During the summer and early fall, the team divided into “pods” of four players who lived and practiced together, led by the three juniors, Evina Westbrook, Christyn Williams, and Olivia Nelson-Ododa. The Huskies have six freshmen, two sophomores, and no seniors on the roster. The Tier One group will all be re-tested Wednesday and Friday.
“We’re going to wait and see what the results are, and if we get everything that we expect to get, we’ll start back on the court in our pods again,” Auriemma said.
He expressed regret over the shutdown, considering how careful players were.
“But these kids want this so bad that, I call it, ‘They’ve been held hostage.’ Since the end of July. They can’t go anywhere. They can’t talk to anybody. They can’t do anythingm” Auriemma said. “You know, and for a couple hours every day they’re allowed out to get some recess. It’s incredible what’s happened to them.”
“And yet they hang in there, and they don’t talk about them, “I’m done with this!’ They don’t. They just talk about ‘when’s our first game? When are we playing? When’s our next practice?’”
Every basketball fan hopes that everything will be fine, and we will have a season of games, and even a tournament at the end. But having several teams cancelling the first part of their season does not bode well for anything like a normal basketball year.
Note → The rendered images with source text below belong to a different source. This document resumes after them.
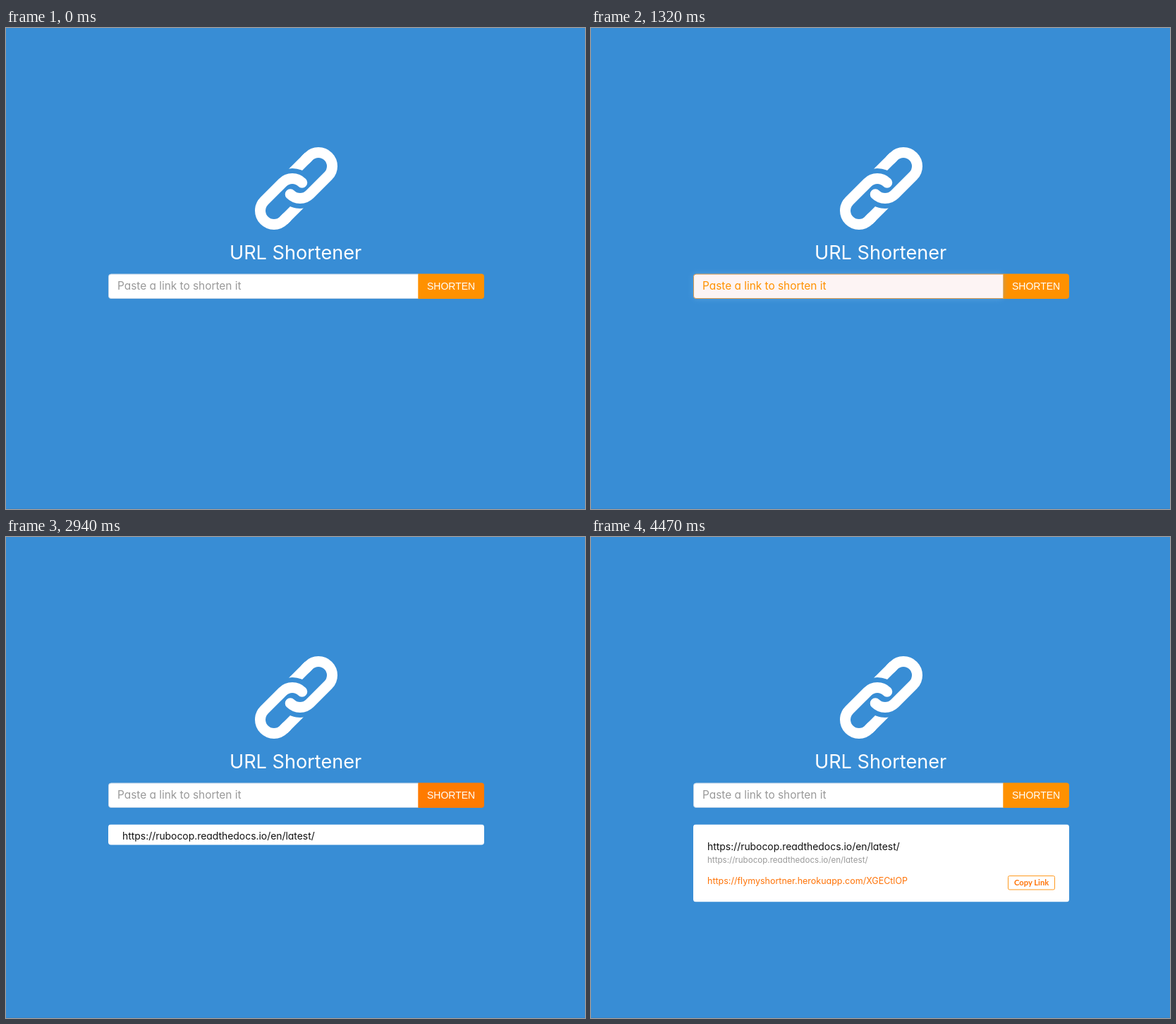
An HTML page that plays this animation: 821 px wide and 682 px high, repeating every 4530 ms.

```html
<!DOCTYPE html>
<html lang="en">
<head>
<meta charset="utf-8">
<title>URL Shortener</title>
<style>
  html, body { margin: 0; height: 100%; overflow: hidden; background: #388dd5; }
  svg { display: block; width: 100vw; height: 100vh; }
  text { white-space: pre; }
  .round { font-family: Inter, Lato, sans-serif; font-feature-settings: "cv11"; }
  .plain { font: 14px "Liberation Sans", Arial, sans-serif; }
</style>
</head>
<body>
<svg viewBox="0 0 821 682">
  <defs>
    <mask id="gap" maskUnits="userSpaceOnUse" x="340" y="160" width="140" height="140">
      <rect x="340" y="160" width="140" height="140" fill="#fff"/>
      <circle cx="406" cy="233" r="34" fill="#000"/>
    </mask>
    <clipPath id="cardClip"><rect id="clipBox" x="145" y="407.5" width="533" rx="4"/></clipPath>
    <g id="half" fill="none" stroke="#fff" stroke-width="15">
      <path d="M403.2 235.8A19.5 19.5 0 0 0 430.8 235.8L456.8 209.8A19.5 19.5 0 0 0 429.2 182.2L425 186.4" stroke-linecap="round"/>
      <path d="M429.2 182.2L395 216.4" mask="url(#gap)"/>
    </g>
  </defs>

  <rect width="821" height="682" fill="#388dd5"/>
  <rect y="681" width="821" height="1" fill="#3585c9"/>

  <use href="#half"/>
  <use href="#half" transform="rotate(180 411.5 227.5)"/>
  <text class="round" x="317" y="328" font-size="27.1" fill="#fff">URL Shortener</text>

  <path id="button" d="M584 348.5H674a4 4 0 0 1 4 4V380a4 4 0 0 1-4 4H584z"/>
  <text id="label" class="plain" x="597" y="371">SHORTEN</text>
  <rect id="glow" x="145" y="348.5" width="439" height="35.5" rx="4" fill="#66afe9" style="filter:blur(4px)"/>
  <path id="field" d="M584.3 349H149a3.5 3.5 0 0 0-3.5 3.5V380a3.5 3.5 0 0 0 3.5 3.5H584.3"/>
  <text id="hint" class="round" x="158" y="371" font-size="15.4">Paste a link to shorten it</text>
  <text id="typed" class="plain" x="158" y="371">https://rubocop.readthedocs.io/en/latest/</text>
  <rect id="caret" y="358" width="1" height="16" fill="#ff9100"/>

  <g id="card" clip-path="url(#cardClip)">
    <rect x="145" y="407.5" width="533" height="110" fill="#fff"/>
    <g id="content" class="round">
      <text x="165" y="444" font-size="13.9" fill="#111">https://rubocop.readthedocs.io/en/latest/</text>
      <text x="165" y="462" font-size="11.6" fill="#999">https://rubocop.readthedocs.io/en/latest/</text>
      <text x="165" y="492" font-size="12.5" fill="#ff7408">https://flymyshortner.herokuapp.com/XGECtlOP</text>
      <rect x="591.5" y="480.5" width="66" height="19.5" rx="2" fill="#fff" stroke="#ff9a1f"/>
      <text x="600" y="494" font-size="11.2" style="font-family:Lato,sans-serif;font-weight:700" fill="#ff7408">Copy Link</text>
    </g>
  </g>
</svg>
<script>
const LOOP = 4530;
const WHITE = [255, 255, 255], BLUSH = [253, 244, 244], ORANGE = [255, 145, 0];
const el = id => document.getElementById(id);
const set = (id, attrs) => { for (const k in attrs) el(id).setAttribute(k, attrs[k]); };
const show = (id, on) => set(id, { visibility: on ? 'visible' : 'hidden' });
const during = (t, from, to) => t >= from && t < to;
const progress = (t, start, length) => Math.min(1, Math.max(0, (t - start) / length));
const ease = p => 1 - (1 - p) ** 2.3;
const swing = p => 0.5 - Math.cos(p * Math.PI) / 2;
const mix = (a, b, k) => `rgb(${a.map((v, i) => Math.round(v + (b[i] - v) * k))})`;

function draw(t) {
  const blur = ease(progress(t, 2565, 155));
  const hover = ease(progress(t, 280, 440)) * (1 - blur);
  const focus = ease(progress(t, 839, 121)) * (1 - blur);
  set('field', {
    fill: mix(WHITE, BLUSH, hover),
    stroke: mix([194, 212, 229], [218, 152, 78], hover)
  });
  set('glow', { opacity: 0.6 * focus });

  const filled = during(t, 1710, 2850);
  show('hint', !filled);
  show('typed', filled);
  set('hint', { fill: mix([153, 153, 153], ORANGE, hover) });
  set('typed', { fill: mix([68, 68, 68], ORANGE, hover) });
  show('caret', during(t, 840, 1320) || during(t, 1800, 2280));
  set('caret', { x: filled ? 407 : 158 });

  const busy = during(t, 2580, 2850);
  const pointed = during(t, 2100, 4470);
  set('button', { fill: busy ? '#3580c1' : pointed ? '#ff7b00' : '#ff9100' });
  set('label', { fill: busy ? '#a8cbea' : '#fff' });

  // The card opens by growing its height and its 20px padding together.
  const open = swing(progress(t, 2804, 400));
  show('card', t >= 2850);
  set('clipBox', { height: 110 * open });
  set('content', { transform: `translate(0 ${-20 * (1 - open)})` });
}

const start = performance.now();
function frame() {
  draw((performance.now() - start) % LOOP);
  requestAnimationFrame(frame);
}
frame();
</script>
</body>
</html>
```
Louisville’s situation demonstrates the difficulty all teams face in keeping the NCAA season viable. Although the team has not announced any positive tests, Louisville will miss both their game against the Huskies and their home opener against Middle Tennessee, which also announced a shutdown period yesterday after a positive COVID test.
Other teams that have had to shutdown temporarily include Utah, Seton Hall, Illinois State, Wright State, UMass Lowell, Coastal Carolina, and Kent State, just to name a few. Teams that have canceled their seasons entirely include the entire Ivy League, Florida A&M, Bethune-Cookman and Cal State Northridge.
UConn expects to play its first game against Big East opponent Butler at home on Dec, 15.